What should the administration do, if anything, to make up the lost revenues which now seem likely?
Many economists argue that policymakers should not try to make up for revenue that is lost just because the economy is sluggish. Opinions probably differ over whether revenues lost because windfall profits are down should be recovered elsewhere. However, there is no reason to treat overruns on a tax program any differently from similar cost overruns on spending. So far the administration has not made its position clear on either kind of revenue undershoot.
Treasury Secretary Donald T. Regan told The Washington Post in an interview that if there were significant revenue losses because of a weaker economy next year, then the administration may have to look for ways of offsetting the effect on the deficit.
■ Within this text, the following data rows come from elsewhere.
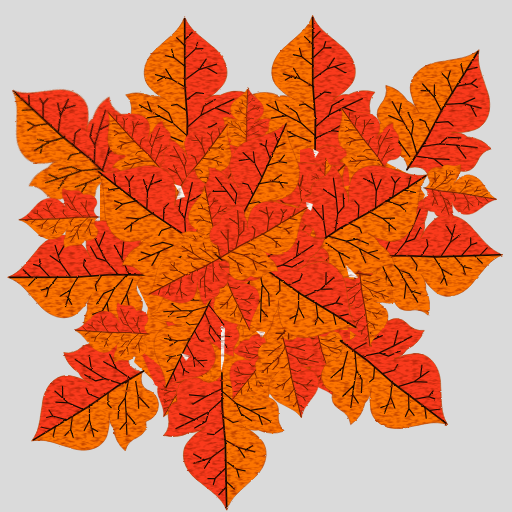
<!DOCTYPE html>
<html lang="en">
<head>
<meta charset="utf-8">
<title>Autumn leaves</title>
<style>
:root {
  --ground: #dadada;
  --gap: #f4f0ec;
  --orange: #fc7400;
  --red: #fa3a1c;
  --vein: #160800;
  --soft-vein: #6a1e00;
  --edge: #b84a08;
}
html, body { margin: 0; width: 512px; height: 512px; overflow: hidden; background: var(--ground); }
svg { display: block; }
.orange { fill: var(--orange); }
.red { fill: var(--red); }
.half { stroke: var(--edge); stroke-width: .8; stroke-opacity: .7; }
.veins { fill: none; stroke: var(--vein); stroke-width: 1.2; stroke-linecap: round; stroke-linejoin: round; }
.midrib { stroke-width: 1.6; }
.soft { stroke: var(--soft-vein); stroke-width: 1.5; }
.gaps { fill: var(--gap); }
</style>
</head>
<body>
<svg width="512" height="512" viewBox="0 0 512 512" role="img" aria-label="Cluster of orange and red autumn leaves">
  <defs>
    <filter id="crinkle" filterUnits="userSpaceOnUse" x="0" y="0" width="512" height="512" color-interpolation-filters="sRGB">
      <feTurbulence type="fractalNoise" baseFrequency=".16 .4" numOctaves="2" seed="8" result="grain"/>
      <feDisplacementMap in="SourceGraphic" in2="grain" scale="2" xChannelSelector="R" yChannelSelector="G" result="rough"/>
      <feColorMatrix in="grain" type="matrix" values="0 0 0 0 .55  0 0 0 0 .1  0 0 0 0 0  1.5 0 0 0 -.66" result="creases"/>
      <feComposite in="creases" in2="rough" operator="in" result="shade"/>
      <feMerge>
        <feMergeNode in="rough"/>
        <feMergeNode in="shade"/>
      </feMerge>
    </filter>
    <path id="half-leaf" d="M0-130C-5-117-14-112-25-102C-41-90-44-72-34-62Q-28-55-18-50Q-25-55-33-54Q-45-60-58-56Q-51-49-53-38Q-54-27-44-23Q-47-10-36-3Q-26 2-18-5Q-10-10 0 0Z"/>
    <g id="blade">
      <use href="#half-leaf" class="orange half"/>
      <use href="#half-leaf" class="red half" transform="scale(-1 1)"/>
    </g>
    <g id="vein-lines">
      <path class="midrib" d="M0 2L1-30L-1-65L0-128"/>
      <path d="M0-102L-8-110M0-82L-11-91L-19-93M-11-91L-13-99M0-62L-13-70L-29-75M-13-70L-19-80M-20-73L-27-69M0-40L-9-46L-14-45M0-16L-13-28L-26-35L-45-46M-13-28L-17-38L-27-45M-26-35L-41-33M-34-40L-37-49M-4-10L-18-16L-34-13M-18-16L-29-22"/>
      <path d="M0-108L7-115M0-90L10-99L17-99M10-99L12-105M0-70L13-79L30-84M13-79L20-89M20-81L30-75M0-50L10-57L16-56M1-24L14-35L28-42L46-50M14-35L17-44L28-50M28-42L42-36M0-13L16-20L32-18M16-20L29-27"/>
    </g>
    <g id="leaf">
      <use href="#blade"/>
      <use href="#vein-lines" class="veins"/>
    </g>
    <g id="small-leaf">
      <use href="#blade"/>
      <use href="#vein-lines" class="veins soft"/>
    </g>
  </defs>

  <rect width="512" height="512" fill="var(--ground)"/>

  <g filter="url(#crinkle)">
    <g id="undergrowth">
      <path class="orange" d="M100 185L122 150L165 130L235 110L300 124L345 135L385 162L412 176L425 195L400 250L378 300L350 345L320 375L275 395L235 390L185 400L158 385L134 362L142 335L148 308L125 260L100 232Z"/>
      <path class="red" d="M120 130L165 130L185 150L165 185L110 180ZM300 150L345 140L350 185L300 200ZM140 350L165 370L200 390L190 405L155 385ZM320 330L350 330L350 360L325 372Z"/>
      <use href="#small-leaf" transform="translate(250 250) rotate(-22)"/>
      <use href="#small-leaf" transform="translate(250 250) rotate(48) scale(-1 1)"/>
      <use href="#small-leaf" transform="translate(255 255) rotate(100) scale(-.95 .95)"/>
      <use href="#small-leaf" transform="translate(240 250) rotate(-150)"/>
      <use href="#small-leaf" transform="translate(225 250) rotate(-95) scale(.7)"/>
      <use href="#small-leaf" transform="translate(265 260) rotate(150) scale(-1 1)"/>
      <use href="#small-leaf" transform="translate(195 360) rotate(-151) scale(.5)"/>
      <use href="#small-leaf" transform="translate(318 335) rotate(165) scale(.5)"/>
    </g>

    <g id="outer-leaves">
      <use href="#leaf" transform="translate(187 152) rotate(-1) scale(1.04)"/>
      <use href="#leaf" transform="translate(315 152) rotate(-1) scale(1.05)"/>
      <use href="#leaf" transform="translate(408 168) rotate(31) scale(1.06)"/>
      <use href="#leaf" transform="translate(112 180) rotate(-48) scale(1.03)"/>
      <use href="#leaf" transform="translate(143 275) rotate(-91) scale(1.04)"/>
      <use href="#leaf" transform="translate(370 257) rotate(89) scale(-1.02 1.02)"/>
      <use href="#leaf" transform="translate(342 342) rotate(128) scale(-1.03 1.03)"/>
      <use href="#leaf" transform="translate(222 375) rotate(178) scale(1.04)"/>
      <use href="#leaf" transform="translate(142 372) rotate(-122)"/>
    </g>

    <g id="filler-leaves">
      <use href="#small-leaf" transform="translate(98 217) rotate(-92) scale(.52 .61)"/>
      <use href="#small-leaf" transform="translate(425 188) rotate(99) scale(.5 .56)"/>
      <use href="#small-leaf" transform="translate(246 142) rotate(2) scale(.42)"/>
      <use href="#small-leaf" transform="translate(160 168) rotate(-43) scale(.59)"/>
      <use href="#small-leaf" transform="translate(385 168) rotate(-36) scale(.57)"/>
      <use href="#small-leaf" transform="translate(148 334) rotate(-87) scale(.52 .57)"/>
      <use href="#small-leaf" transform="translate(360 275) rotate(172) scale(.56)"/>
      <use href="#small-leaf" transform="translate(322 212) rotate(4) scale(-.42 .42)"/>
      <use href="#small-leaf" transform="translate(275 345) rotate(-142) scale(.54)"/>
      <use href="#small-leaf" transform="translate(283 338) rotate(167) scale(-.63 .63)"/>
      <use href="#small-leaf" transform="translate(178 190) rotate(37) scale(-.64 .64)"/>
    </g>

    <g id="inner-leaves">
      <use href="#leaf" transform="translate(213 295) rotate(-153) scale(-.81 .81)"/>
      <use href="#leaf" transform="translate(205 252) rotate(-53) scale(1.04)"/>
      <use href="#leaf" transform="translate(315 245) rotate(58) scale(-1.02 1.02)"/>
      <use href="#leaf" transform="translate(232 240) rotate(25) scale(-.9 1)"/>
      <use href="#leaf" transform="translate(245 258) rotate(122) scale(-1.02 1.02)"/>
    </g>

    <g class="gaps">
      <path d="M174 184L181 186L185 197L176 200L179 192Z"/>
      <path d="M313 149L319 152L315 158Z"/>
      <path d="M306 202L313 204L311 211L307 208Z"/>
      <path d="M346 265L352 271L359 278L349 277Z"/>
      <path d="M221 326L225 328L224 360L221 372Z"/>
      <path d="M181 353L190 356L186 361Z"/>
      <path d="M256 331L266 332L262 337Z"/>
    </g>

    <g id="centre-leaves">
      <use href="#small-leaf" transform="translate(220 258) rotate(-12) scale(.57)"/>
      <use href="#small-leaf" transform="translate(217 260) rotate(155) scale(-.6 .6)"/>
      <use href="#small-leaf" transform="translate(220 258) rotate(-117) scale(-.62 .62)"/>
      <use href="#small-leaf" transform="translate(220 258) rotate(60) scale(-.7 .78)"/>
    </g>
    <path class="veins" d="M215 254L222 260"/>
  </g>
</svg>
</body>
</html>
However, Office of Management and Budget Director David A. Stockman has recently told reporters and senators that "cyclical" shortfalls in revenue, and the resultant rises in the federal deficit, not be counteracted by further spending cuts or revenue increases. He has the backing of many economists.
If the government tries to raise taxes to offset a shortfall in revenues caused by a recession it will only slow the economy further, the argument goes, and thus set off another round of lower income, profits and taxes. Moreover, if the economy is depressed, private sector demands for credit will be less. The bulge in the federal deficit as a result of the lower tax revenues will therefore be more easily financed without strain on financial markets.
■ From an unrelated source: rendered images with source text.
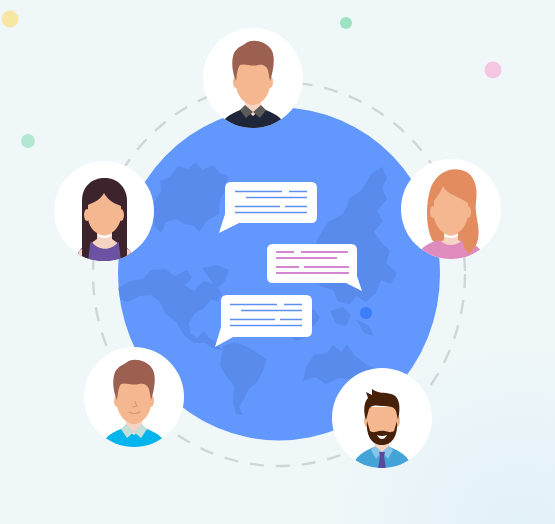
<!DOCTYPE html>
<html lang="en">
<head>
<meta charset="utf-8">
<title>Global conversation</title>
<style>
:root {
  --mist: #eff7f9;
  --globe: #6297fd;
  --land: #588bec;
  --ring: #d0d5d8;
  --white: #ffffff;
  --line-blue: #5b8ff0;
  --line-purple: #c55fc4;
  --skin: #f4b78f;
  --neck: #f6d3c3;
  --auburn: #9c6051;
  --dark-hair: #3d242c;
  --ginger: #e28c60;
  --beard: #472009;
}
html, body { margin: 0; overflow: hidden; background: var(--mist); }
.community { display: block; width: 555px; height: 524px; }
.orbit { fill: none; stroke: var(--ring); stroke-width: 2.4; stroke-dasharray: 14 12; }
.globe { fill: var(--globe); }
.land { fill: var(--land); }
.disc, .bubble { fill: var(--white); }
.blue-lines { stroke: var(--line-blue); }
.purple-lines { stroke: var(--line-purple); }
.message { fill: none; stroke-width: 1.7; }
.skin { fill: var(--skin); }
.neck { fill: var(--neck); }
.auburn { fill: var(--auburn); }
.dark-hair { fill: var(--dark-hair); }
.ginger { fill: var(--ginger); }
.beard { fill: var(--beard); }
</style>
</head>
<body>
<svg class="community" viewBox="0 0 555 524" role="img" aria-label="Five people around a globe exchanging messages">
  <defs>
    <radialGradient id="corner-glow" gradientUnits="userSpaceOnUse" cx="520" cy="530" r="190">
      <stop offset="0" stop-color="#e2f1f8"/>
      <stop offset="1" stop-color="#e2f1f8" stop-opacity="0"/>
    </radialGradient>
    <clipPath id="globe-clip"><ellipse cx="279" cy="274" rx="161" ry="166.5"/></clipPath>
    <clipPath id="avatar-clip"><circle r="50"/></clipPath>
    <circle id="avatar-disc" class="disc" r="50"/>
    <g id="short-hair-head">
      <path class="neck" d="M-8 15H8V32L0 37L-8 32Z"/>
      <ellipse class="skin" cx="-17" cy="4" rx="3" ry="6"/>
      <ellipse class="skin" cx="17" cy="4" rx="3" ry="6"/>
      <path class="skin" d="M-17-10C-12-20 12-20 17-10V8C16 19 7 27 0 27S-16 19-17 8Z"/>
      <path class="auburn" d="M-17 3C-21-6-22-17-19-25C-15-32-10-32-7-35C0-40 13-36 17-30C23-24 21-9 17 3L15-8C13-13 9-14 5-13C-2-11-8-15-13-13C-16-9-16-3-17 3Z"/>
    </g>
    <g id="message-lines" class="message">
      <path d="M0 0H47M54 0H72M11 6H72M0 15H45M50 15H72M0 21H72"/>
    </g>
  </defs>

  <rect width="555" height="524" fill="#eff7f9"/>
  <rect width="555" height="524" fill="url(#corner-glow)"/>

  <g id="confetti">
    <circle cx="10" cy="19" r="8.5" fill="#f8e6a5"/>
    <circle cx="346" cy="23" r="6" fill="#9be3c1"/>
    <circle cx="493" cy="70" r="8.5" fill="#f7c6e3"/>
    <circle cx="28" cy="141" r="7" fill="#b5e8d3"/>
  </g>

  <ellipse class="orbit" cx="279" cy="274" rx="186" ry="192"/>

  <g id="world">
    <ellipse class="globe" cx="279" cy="274" rx="161" ry="166.5"/>
    <g class="land" clip-path="url(#globe-clip)">
      <path d="M152 205L161 191L160 181L171 176L178 166L188 169L196 162L202 170L213 165L220 173L228 176L226 190L220 199L219 214L208 220L199 232L194 226L184 224L176 219L166 222L161 233L154 225Z"/>
      <path d="M118 288L130 281L143 279L151 270L166 269L174 276L187 270L192 278L185 285L194 291L203 281L215 284L222 294L218 302L211 299L203 309L195 313L189 323L190 333L197 338L204 331L209 338L216 342L222 350L214 349L205 343L194 343L184 335L176 322L165 313L160 302L151 295L139 296L128 302L118 299Z"/>
      <path d="M202 268L217 265L229 270L225 281L217 289L210 279Z"/>
      <path d="M223 346L234 342L246 346L257 353L267 359L263 371L257 382L249 389L244 399L239 407L243 415L236 414L233 402L234 386L227 377L220 366Z"/>
      <path d="M306 367L314 355L327 353L333 345L341 352L347 344L354 355L367 365L384 371L385 383L371 379L363 384L353 379L339 378L326 384L315 377L303 381Z"/>
      <path d="M318 238L328 222L343 214L350 198L362 190L371 174L382 167L387 178L382 188L387 199L377 211L383 221L374 232L382 243L390 251L386 263L397 273L391 284L381 280L376 293L366 302L356 296L350 304L338 302L333 290L320 286L313 276L322 262L313 251Z"/>
      <path d="M330 311L343 307L351 315L346 326L336 324ZM356 319L368 325L374 336L364 333ZM306 314L314 309L320 318L313 327ZM280 326L291 321L301 328L309 336L297 341L289 336ZM299 211L311 205L318 212L309 219Z"/>
    </g>
    <circle cx="366" cy="313" r="6" fill="#3c7cf7"/>
  </g>

  <g id="chat">
    <path class="bubble" d="M231 182H311Q317 182 317 188V217Q317 223 311 223H239L219 233L225 214V188Q225 182 231 182Z"/>
    <use href="#message-lines" class="blue-lines" x="235" y="191.500"/>
    <path class="bubble" d="M273 244H351Q357 244 357 250V276L362 291L346 283H273Q267 283 267 277V250Q267 244 273 244Z"/>
    <path class="message purple-lines" d="M276 252H294M301 252H348M276 258H337M276 267H299M304 267H349M276 273H349"/>
    <path class="bubble" d="M227 295H306Q312 295 312 301V331Q312 337 306 337H233L215 347L221 327V301Q221 295 227 295Z"/>
    <use href="#message-lines" class="blue-lines" x="230" y="304.500"/>
  </g>

  <g id="man-in-black" transform="translate(253 78)">
    <use href="#avatar-disc"/>
    <g clip-path="url(#avatar-clip)">
      <path fill="#20263a" d="M-33 52C-32 39-20 35-8 30L0 38L8 30C20 35 32 39 33 52Z"/>
      <use href="#short-hair-head"/>
      <path fill="#5d5b58" d="M-8 27L-13 32L-7 40L0 34ZM8 27L13 32L7 40L0 34Z"/>
    </g>
  </g>

  <g id="woman-in-purple" transform="translate(104 211)">
    <use href="#avatar-disc"/>
    <g clip-path="url(#avatar-clip)">
      <path class="dark-hair" d="M-22 50V-10C-22-25-12-33 1-33C14-33 23-23 23-10V50Z"/>
      <path class="neck" d="M-7 12H8V28L15 33L1 45L-14 33L-7 28Z"/>
      <path fill="#6c52a3" d="M-29 51C-27 40-23 36-12 31C-6 40 8 40 14 31C24 36 28 40 30 51Z"/>
      <path class="neck" d="M-28 51L-25 40L-21 37L-20 51ZM29 51L26 40L22 37L21 51Z"/>
      <path class="dark-hair" d="M-22 16H-13L-14 34L-16 50H-22ZM23 16H14L15 34L17 50H23Z"/>
      <ellipse class="skin" cx="-17" cy="4" rx="3" ry="6"/>
      <ellipse class="skin" cx="17" cy="4" rx="3" ry="6"/>
      <path class="skin" d="M-16-6C-9-9-3-12 0-18C4-11 9-8 17-5V7C15 18 7 24 0 24S-15 18-16 7Z"/>
      <path fill="#ffffff" d="M-6 23Q1 27 7 23V25Q1 29-6 25Z"/>
    </g>
  </g>

  <g id="woman-in-pink" transform="translate(451 209)">
    <use href="#avatar-disc"/>
    <g clip-path="url(#avatar-clip)">
      <path class="ginger" d="M-19 31C-26 16-25-8-20-22C-14-37 0-42 10-39C25-36 27-19 25-7C23 6 31 20 26 34L20 45L-5 42Z"/>
      <path class="neck" d="M-7 15H7V31L13 34L0 42L-13 34L-7 31Z"/>
      <path fill="#e08bbd" d="M-35 52C-33 39-23 34-12 31Q0 41 12 31C23 34 32 39 34 52Z"/>
      <path class="ginger" d="M10 14L25 15C28 25 28 36 18 45C11 39 10 27 10 14Z"/>
      <ellipse class="skin" cx="-18" cy="3" rx="3" ry="6"/>
      <ellipse class="skin" cx="17" cy="3" rx="3" ry="6"/>
      <path class="skin" d="M-17-8C-14-13-10-17-8-23C-4-14 8-13 17-6V7C15 19 7 26 0 26S-16 19-17 7Z"/>
      <path fill="#ffffff" d="M-7 25Q0 29 7 25V27Q0 31-7 27Z"/>
    </g>
  </g>

  <g id="man-in-cyan" transform="translate(134 397)">
    <use href="#avatar-disc"/>
    <g clip-path="url(#avatar-clip)">
      <path fill="#04b4ec" d="M-33 52C-31 39-21 35-8 30L0 38L8 30C21 35 31 39 33 52Z"/>
      <use href="#short-hair-head"/>
      <path fill="#c3dfd8" d="M-8 27L-13 32L-7 41L0 35ZM8 27L13 32L7 41L0 35Z"/>
      <path fill="none" stroke="#dd946f" stroke-width="1.200" stroke-linecap="round" d="M1 5L3 9L-1 10M-5 15Q0 18 6 15"/>
    </g>
  </g>

  <g id="bearded-man" transform="translate(382 418)">
    <use href="#avatar-disc"/>
    <g clip-path="url(#avatar-clip)">
      <path fill="#42a4d7" d="M-30 52C-28 38-19 34-8 29L0 38L8 29C19 34 28 38 30 52Z"/>
      <path class="neck" d="M-7 18H7V30L0 36L-7 30Z"/>
      <path fill="#86c5e8" d="M-7 28L-11 32L-6 41L0 34ZM7 28L11 32L6 41L0 34Z"/>
      <path fill="#5b4a9c" d="M-3 34H3L2 38L4 51H-4L-2 38Z"/>
      <ellipse class="skin" cx="-15" cy="3" rx="3" ry="6"/>
      <ellipse class="skin" cx="15" cy="3" rx="3" ry="6"/>
      <path class="skin" d="M-15-11H15V8C14 19 7 26 0 26S-14 19-15 8Z"/>
      <path class="beard" d="M-16 2C-19-7-18-16-14-20L-16-26L-10-23L-10-29C-4-24 3-26 9-24C18-22 19-10 16 2L14-7C11-13 6-11 0-12C-5-12-10-14-13-9Z"/>
      <path class="beard" d="M-15 3L-12 13C-7 16-4 12 0 13C4 12 7 16 12 13L15 3C16 17 11 27 0 27S-16 17-15 3Z"/>
      <path fill="#ffffff" d="M-5 17Q0 19 5 17Q3 21 0 21T-5 17Z"/>
    </g>
  </g>
</svg>
</body>
</html>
However, the deficits now looming--on any realistic forecast of spending and revenues--are so large that they may well be considered structural and in need of action rather than cyclical and likely to pass when the economy picks up.
Senior officials who admit privately that the budget deficits between now and 1984 could be much higher than the White House forecasts publicly also hint that tax increases to help shrink the budget gap will be both necessary and acceptable to the administration. When the White House speaks of the need for more "savings," this could mean on either revenues or spending, or both, they say.
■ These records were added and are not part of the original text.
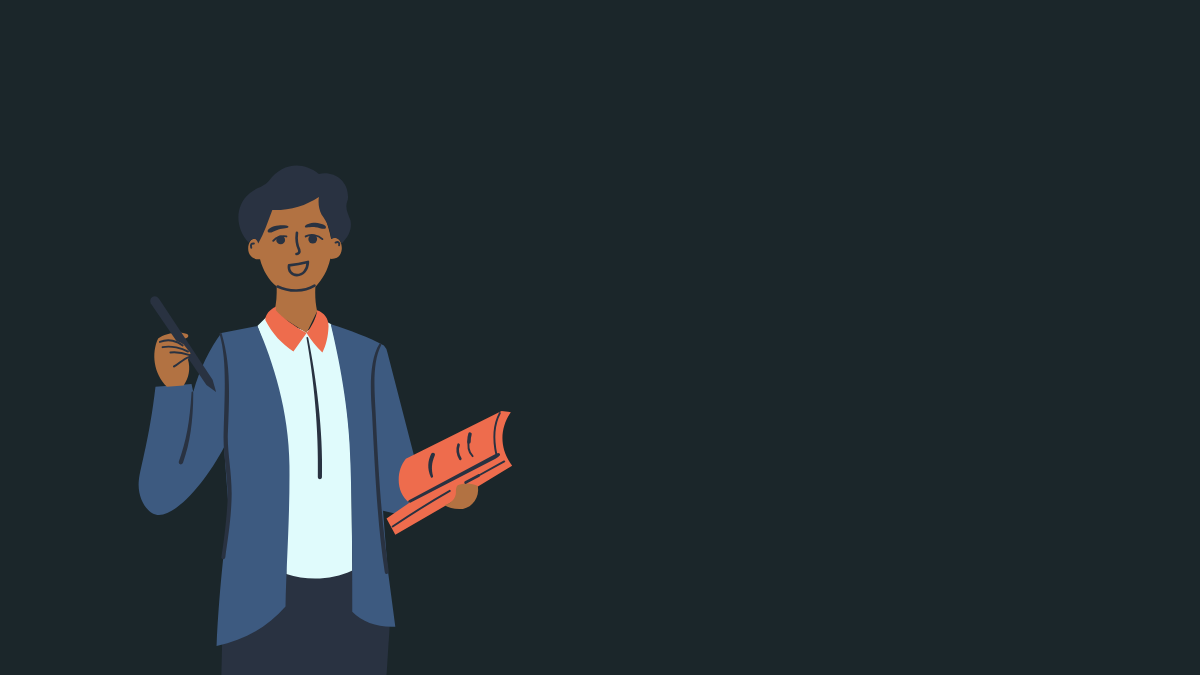
<!DOCTYPE html>
<html lang="en">
<head>
<meta charset="utf-8">
<title>Teacher with pen and book</title>
<style>
:root {
  --night: #1b262a;
  --ink: #293241;
  --jacket: #3d5a80;
  --shirt: #e0fbfc;
  --coral: #ee6c4d;
  --skin: #b27242;
}
* { margin: 0; padding: 0; box-sizing: border-box; }
html, body { width: 1200px; height: 675px; overflow: hidden; background: var(--night); }
.canvas { position: relative; width: 1200px; height: 675px; overflow: hidden; background: var(--night); }
.illustration { display: block; width: 1200px; height: 675px; }
.ink { fill: var(--ink); }
.jacket { fill: var(--jacket); }
.shirt { fill: var(--shirt); }
.coral { fill: var(--coral); }
.skin { fill: var(--skin); }
.line { fill: none; stroke: var(--ink); stroke-width: 3; stroke-linecap: round; stroke-linejoin: round; }
.thin { stroke-width: 2.2; }
.bold { stroke-width: 4; }
</style>
</head>
<body>
<main class="canvas">
<svg class="illustration" viewBox="0 0 1366 768" preserveAspectRatio="none" role="img" aria-label="Smiling teacher in a blue jacket holding a pen and an open red book">
  <g id="trousers">
    <path class="ink" d="M252 768L253 725L322 640H405L444 706L440 768Z"/>
  </g>

  <g id="shirt">
    <path class="shirt" d="M293 371L303 361L349 377L372 366L377 369C388 412 399 470 400 540L401 649C378 660 350 661 326 653L322 540C322 470 308 410 293 371Z"/>
    <path class="ink" d="M349 385C348.500 383 350.500 383 351 385C360 430 368 490 366.500 543C366.200 546 362 546 361.800 543C363 488 357 430 349 385Z"/>
  </g>

  <g id="jacket">
    <path class="jacket" d="M293 371C311 412 329 468 329.500 530C330 590 326 640 325 690C306 712 280 728 246.500 735C248 700 251 665 254 636L260 575L255 509C236 545 204 585 181 586C168 586 156 567 158 547C160 530 170 500 177 440L218 437L220 446C227 421 239 396 252 379Z"/>
    <path class="jacket" d="M376.500 369C399 376 420 384 437 393Q440 396 441 401L473 525L464 586Q450 585 436 581L441 645L450 713C430 714 413 708 401 696C401 640 401 590 399 530C398 465 385 405 376.500 369Z"/>
    <path class="ink" d="M250 380C250 378 252 378 252.500 380C261 410 262 435 259.500 490C258 515 265 540 263.500 570C262.500 595 259 615 256.500 634C256 637 252 637 252 634C255 615 258 590 259 570C260 545 254 520 254.500 495C256 440 258 410 250 380Z"/>
    <path class="ink" d="M432 391C433 390 434.500 391 434 392.500C424 412 426 440 427.500 468C431 540 434 590 442.500 650C442.500 654 438.500 654 438 651C430 600 427 540 423.500 470C421 440 421 408 432 391Z"/>
    <path class="ink" d="M218 447C218 445 220 445 220 447C220 480 216 505 208.500 526C207.500 529.500 203 529 203.500 525.500C212 502 216 480 218 447Z"/>
  </g>

  <g id="head">
    <path class="skin" d="M300 232L366 218C366 240 374 256 377 272C384 267 390 275 389 284C388 292 383 295 376 294.500C373 308 367 318 359 326.500C358.500 336 359 345 361 354L349 379L312 355C315 345 315 336 315 326C306 319 299 307 296 295C288 296 282.500 290 282.500 283C282.500 274 288 269 294 273Z"/>
    <path id="hair" class="ink" d="M283 276C267 259 268 234 283 221C290 214 300 213 306 206C322 184 346 184 363 198C380 194 398 206 396 227C392 237 396 242 399 251C401 262 396 270 389 277C386 270 380 270 377 272C376 261 372 252 366 244C363 238 362 231 363 224C348 234 330 239.500 310 239C305 252 301 265 294 277C292 270 287 270 283 276Z"/>
    <path class="line" d="M316 326C330 332.500 346 332 358 325"/>
    <g id="face">
      <path class="ink" d="M305 264C303 261 310 257 317 256.500C322 256 328 256.500 328.500 258C328.500 260 322 259.500 317 261C312 263 307 266 305 264Z"/>
      <path class="ink" d="M347 258C347 255.500 353 253.500 359 253.500C366 254 372 256.500 371 259C370 262 364 259 359 258.500C353 258 348 260 347 258Z"/>
      <path class="line thin" d="M311 274C315 269 322 268 326 269"/>
      <path class="line thin" d="M348 269C353 266 362 267 367 272"/>
      <circle class="ink" cx="319.500" cy="273" r="5"/>
      <circle class="ink" cx="356" cy="272" r="5"/>
      <path class="line" d="M338 265C337 273 338 279 340.500 284C341.500 287 340 289 337.500 289"/>
      <path class="line" d="M329 302C336 301 344 299.500 350.500 298C350 307 345 313 338 313C332 313 328 308 329 302Z"/>
      <path class="line thin" d="M286 282C285 278 286 277 289 277"/>
      <path class="line thin" d="M382 276C385 274.500 387 276 386 279"/>
    </g>
  </g>

  <g id="collar">
    <path class="coral" d="M314 349C307 352 302 358 302 364C310 380 321 391 334 400L349 379C335 371 322 362 314 353Z"/>
    <path class="coral" d="M361 353C369 356 374 362 374 371C373.500 384 371 393 367 401C360 395 354 387 349 379C355 371 360 362 361 353Z"/>
  </g>

  <g id="hand-with-pen">
    <path class="skin" d="M180 385C188 379 204 376 213 380C216 382 214 385 208 386L217 401C219 404 217 407 214 409C217 420 215 430 209 438.500L190 440C175 425 172 402 180 385Z"/>
    <path class="ink" d="M171.500 345C169 338 177 334 181 340L242 432L246 446L235 438Z"/>
    <path class="skin" d="M183 389C193 384 203 387 209 392L217 402L214 407L195 400Z"/>
    <path class="line thin" d="M182 389C192 385 202 388 208 393M185 395C195 393 207 396 214 400M194 401C202 400 210 402 216 404M198 417C203 415 208 408 216 406"/>
  </g>

  <g id="book">
    <path class="coral" d="M462 522L571 467.500L581.500 469C569 487 568 510 583 530L545 553L506 576L450 608.500L440 590L466 572C450 560 451 535 462 522Z"/>
    <path class="skin" d="M521 552C529 549 538 550 544 553C546 566 538 577 527 579C519 580 511 578 506 575C514 572 519 567 519 560C519 557 519 554 521 552Z"/>
    <path class="line thin" d="M569 470C561 485 562 503 565 517"/>
    <path class="ink" d="M465 571.500C464 570.500 465 569.500 466 569L563 517L567 515.500C570 516 570 518 567 520L564 522L467 572Z"/>
    <path class="line thin" d="M447 599C468 585 490 571 512 558.500"/>
    <path class="line" d="M530 549L545 541"/>
    <path class="line thin" d="M545 541L574 525"/>
    <path class="ink" d="M491 516C493 514 496 516 495 518C491 527 491 534 493 542C493 544 491 544 490.500 543C486 533 487 524 491 516Z"/>
    <path class="line" d="M522 506C520 512 521 517 524 522"/>
    <path class="line thin" d="M534 498C532 507 533 514 538 519"/>
    <path class="line bold" d="M535 494C534 497 533.800 500 533.800 503"/>
  </g>
</svg>
</main>
</body>
</html>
The president and Secretary Regan have both ruled out any turnabout on the central part of the summer tax bill: multiyear tax rate cuts for individuals and more generous depreciation allowances for business. If they remain steadfast, then extra revenues will have to be garnered from closing "loopholes" and raising other taxes, such as excise duties. Few believe that this will be easy.
Reversing some of the goodies put into the bill at the last minute could also help save a few billion dollars, and if targeted tax cuts overrun their original cost estimates there is a good case for trimming them back just as the administration proposes to do with budget programs.
The specter of huge budget deficits--perhaps as high as $60 billion to $80 billion--for each of the next three years will scare Congress into voting for still more spending cuts along with whatever revenue raisers may be necessary, some administration officials hope. If not, then Reagan could end up wishing he had never won his spectacular legislative victory on the tax bill last summer.
Treasury officials have said that the new all-savers certificates will cost $500 million in fiscal 1982, $2.8 billion in 1983 and $1.4 billion in 1984 for a total revenue loss of $5.3 billion. But outsiders, such as Oscar Pollock of Ingalls & Snyder, believe that with all the publicity surrounding the new certificates more people may buy the bonds, pushing the revenue losses significantly higher.
Pollock also argues that more people will invest in individual retirement accounts than Treasury estimates. This would push up revenue losses from the official numbers of $200 million in 1982 rising to $3 billion a year by 1986.